Monday, September 05, 2011

Free schools: The profit motive is a side-issue

Most of the discussion of Nick Clegg's speech this morning has concentrated on his insistence that the new free schools will not be run for profit.

I shall return to that in a moment, but I want to say how much I welcome Nick's emphasis on the need to make sure that children from poorer families and in poorer areas benefit from these schools. As he said:
"I want them to be available to the whole community – open to all children and not just the privileged few. I want them to be part of a school system that releases opportunity, rather than entrenching it. "They must not be the preserve of the privileged few, creaming off the best pupils while leaving the rest to fend for themselves, causing problems for and draining resources from other nearby schools. So let me give you my assurance: I would never tolerate that."
I believe that Liberal Democrats should welcome diversity in educational provision. And that we should welcome it particularly in areas where the schools currently provided to those who cannot buy their way out of the system are not very good.

Perhaps there are ways of providing this within the sate system, but we don't talk about those much. Instead, despite having been out of power for 90 years, many of us seem determined to die in the ditch defending the status quo.

 As to the profit motive... A common view on the left, and amongst Liberal Democrats, is that anyone who works in state education - even superheads on six-figure salaries - is selfless and motivated solely by a wish to the best for children. By contrast, anyone who works in business is motivated purely by money.

But the truth is that we are all moved by a wide variety of motives, both noble and base. I suspect that allowing free schools to make a profit would not make much of a difference to the way those schools are run.

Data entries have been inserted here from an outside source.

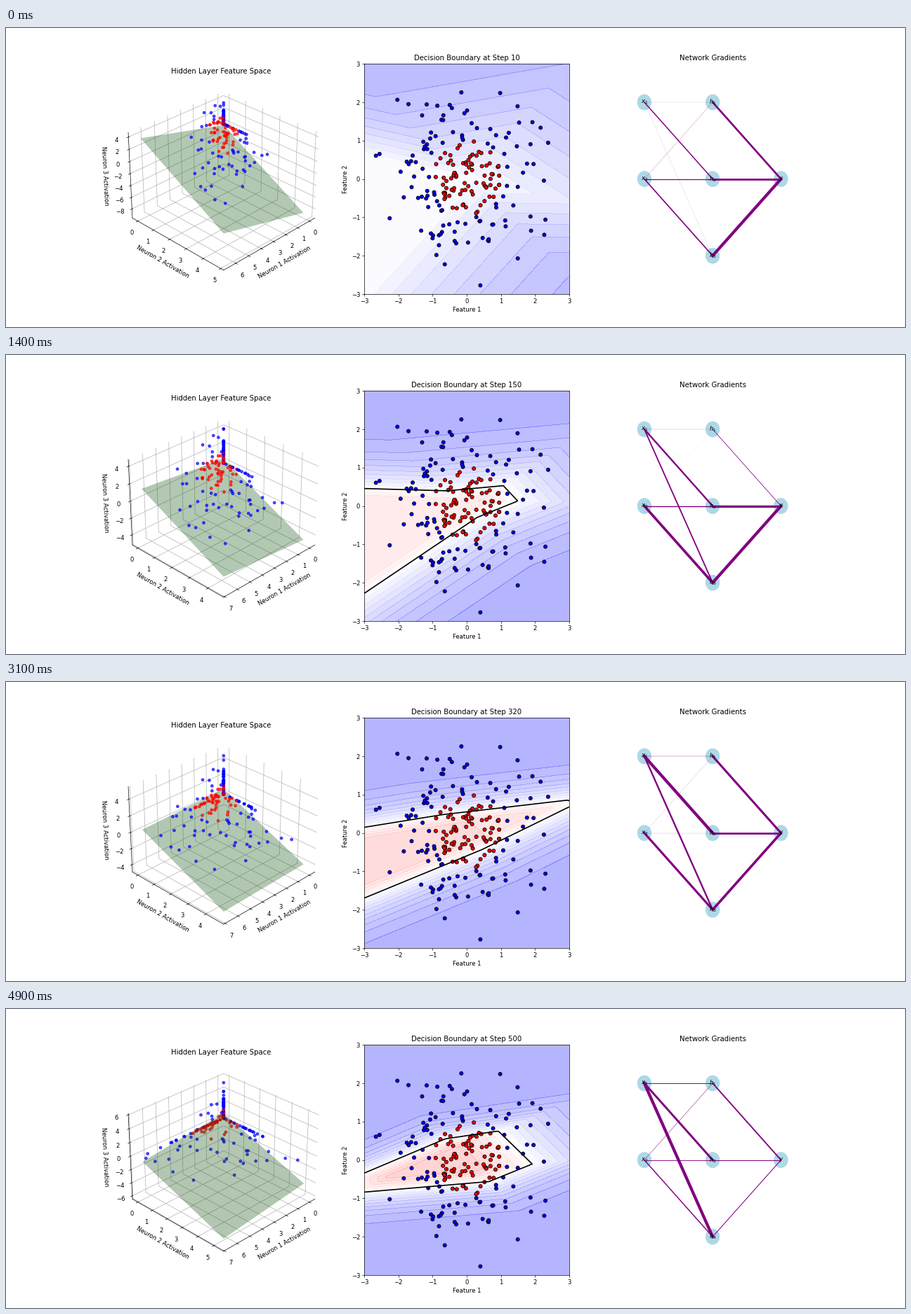
A matplotlib script for the animation above (5000 ms loop, 1280 by 427 pixels).

```python
import numpy as np
import matplotlib.pyplot as plt
from matplotlib.animation import FuncAnimation
from matplotlib.patches import Circle

W, H = 1280, 427
DPI = W / 21
FRAMES, STEPS, RATE = 50, 10, 0.1
WARMUP = 20


def make_data(n=200):
    rng = np.random.RandomState(0)
    pts = rng.randn(n, 2)
    inside = (pts ** 2).sum(axis=1) < 1
    return pts, inside.astype(float)[:, None]


def forward(pts, net):
    w1, b1, w2, b2 = net
    hid = np.maximum(pts @ w1 + b1, 0)
    return hid, 1 / (1 + np.exp(-(hid @ w2 + b2)))


def train(pts, lab):
    """Gradient descent on cross entropy; one snapshot per frame."""
    rng = np.random.RandomState(0)
    net = [rng.randn(2, 3), np.zeros(3), rng.randn(3, 1), np.zeros(1)]
    shots = []
    for step in range(1, WARMUP + FRAMES * STEPS + 1):
        hid, out = forward(pts, net)
        d2 = (out - lab) / len(pts)
        d1 = (d2 @ net[2].T) * (hid > 0)
        grads = [pts.T @ d1, d1.sum(axis=0), hid.T @ d2, d2.sum(axis=0)]
        net = [p - RATE * g for p, g in zip(net, grads)]
        if step > WARMUP and step % STEPS == 0:
            shots.append((net, hid, grads))
    return shots


X, Y = make_data()
SHOTS = train(X, Y)
COLORS = np.where(Y.ravel() > 0, "red", "blue")
SIDE = np.linspace(-3, 3, 200)
GX, GY = np.meshgrid(SIDE, SIDE)
GRID = np.column_stack([GX.ravel(), GY.ravel()])
LEVELS = np.linspace(0, 1, 21)

INPUTS = [(0, 1), (0, 0.5)]
HIDDEN = [(0.5, 1), (0.5, 0.5), (0.5, 0)]
OUTPUT = [(1, 0.5)]

fig = plt.figure(figsize=(W / DPI + 1e-9, H / DPI + 1e-9), dpi=DPI)
ax_hid = fig.add_subplot(131, projection="3d")
ax_in = fig.add_subplot(132)
ax_net = fig.add_subplot(133)


def draw_hidden(net, hid):
    ax = ax_hid
    ax.clear()
    for axis in (ax.xaxis, ax.yaxis, ax.zaxis):
        axis.set_pane_color("white")
    ax.scatter(*hid.T, c=COLORS, alpha=0.7)
    w2, b2 = net[2].ravel(), net[3][0]
    px, py = np.meshgrid([0, hid[:, 0].max()], [0, hid[:, 1].max()])
    pz = -(w2[0] * px + w2[1] * py + b2) / w2[2]
    ax.plot_surface(px, py, pz, color="green", alpha=0.3)
    ax.view_init(elev=30, azim=45)
    ax.set_title("Hidden Layer Feature Space")
    ax.set_xlabel("Neuron 1 Activation")
    ax.set_ylabel("Neuron 2 Activation")
    ax.set_zlabel("Neuron 3 Activation")


def draw_boundary(net, step):
    ax = ax_in
    ax.clear()
    prob = forward(GRID, net)[1].reshape(GX.shape)
    ax.contourf(GX, GY, prob, levels=LEVELS, cmap="bwr", alpha=0.3)
    if prob.min() < 0.5 < prob.max():
        ax.contour(GX, GY, prob, levels=[0.5], colors="black", linewidths=2)
    ax.scatter(*X.T, c=COLORS, edgecolors="black")
    ax.set(xlim=(-3, 3), ylim=(-3, 3), xlabel="Feature 1", ylabel="Feature 2",
           title=f"Decision Boundary at Step {step}")


def draw_edges(starts, ends, widths):
    for a, row in zip(starts, widths):
        for b, width in zip(ends, row):
            ax_net.plot([a[0], b[0]], [a[1], b[1]], color="purple", lw=width)


def draw_network(grads):
    ax = ax_net
    ax.clear()
    ax.axis("off")
    g1, g2 = np.abs(grads[0]), np.abs(grads[2])
    scale = 5 / max(g1.max(), g2.max())
    draw_edges(INPUTS, HIDDEN, g1 * scale)
    draw_edges(HIDDEN, OUTPUT, g2 * scale)
    names = ["$x_1$", "$x_2$", "$h_1$", "$h_2$", "$h_3$", "$y$"]
    for spot, name in zip(INPUTS + HIDDEN + OUTPUT, names):
        ax.add_patch(Circle(spot, 0.05, color="lightblue"))
        ax.text(*spot, name, ha="center", va="center")
    ax.set(xlim=(-0.25, 1.25), ylim=(-0.25, 1.25), title="Network Gradients")


def update(i):
    net, hid, grads = SHOTS[i]
    draw_hidden(net, hid)
    draw_boundary(net, (i + 1) * STEPS)
    draw_network(grads)
    return []


anim = FuncAnimation(fig, update, frames=FRAMES, interval=100,
                     init_func=lambda: [], repeat=True, repeat_delay=0)
plt.show()
```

Which is why the making of profits is a far less important issue than ensuring that free schools are open to all.

4 comments:

Anonymous said...

Listening to an interview with children and parents on the first day of a "Free School" in Bristol, I was struck by the accents of interviewers and those intereviewed, all spoke with a plum-in-the-mouth. These schools are for the future, post democracy, elites. In Norway they use Islands to isolate and brainwash the young, In England it's free schools.

Graeme said...

Excellent post. I didn't understand this clamour about profit either. Indeed I would point out that most non-state funded independent schools are registered charities, meaning that they can't notionally make profits either. The effect of the charitable status is to necessitate that any would-be profit is reinvested in new school facilities/initiatives and aspects of ensuring fair access like bursary schemes for the economically disadvantaged.

In both education and the health service I've never understood this clamour from self-professed liberals for the state to be a monopoly provider. Within a robust regulatory framework, we should believe in plurality as a driver of consumer choice whilst retaining the state-funding mechanism that ensures universality. There are legitimate concerns about the mechanics of free schools/academies and the increased involvement of private providers in the health service, but even if a profit motive is allowed, the continued existence of state and voluntary sector providers within the same legislative framework and tendering process means that if profit is being put before quality of service, the right to receive state-subsidy could be reduced under the terms of the initial funding agreement.

The "two-tier system" attack on free schools and academies doesn't really make sense at all because they're required to meet the same admissions standards as local authority schools. Once the pupil premium properly kicks in it would be simply astonishing if these new schools became the preserve of the wealthy.

PW said...

Spot on. On our membership cards it says that the Liberal Democrats exist to build a society where none shall be enslaved by poverty, ignorance and conformity. I don't recall any small print saying "except where the teaching unions and The Guardian do not agree."

Tristan said...

All good points.

It really does seem like these Free Schools are for the middle classes to escape the frankly dire state of state education in much of the country without having to go to the fully private sector (because that would be a step too far).

If only the LibDems would start championing community run schools, experimentation in education and more in all areas of the country from leafy suburbia to gritty inner city to small villages.

How can we reduce the hurdles to supplying education instead of increasing them?

Also:
A common view on the left, and amongst Liberal Democrats, is that anyone who works in state education - even superheads on six-figure salaries - is selfless and motivated solely by a wish to the best for children. By contrast, anyone who works in business is motivated purely by money.

But the truth is that we are all moved by a wide variety of motives, both noble and base. I suspect that allowing free schools to make a profit would not make much of a difference to the way those schools are run.


Absolutely spot on.
I've known teachers in all sectors whose desire to educate was their prime motivation as well as those whose desire was to just have a job with long holidays...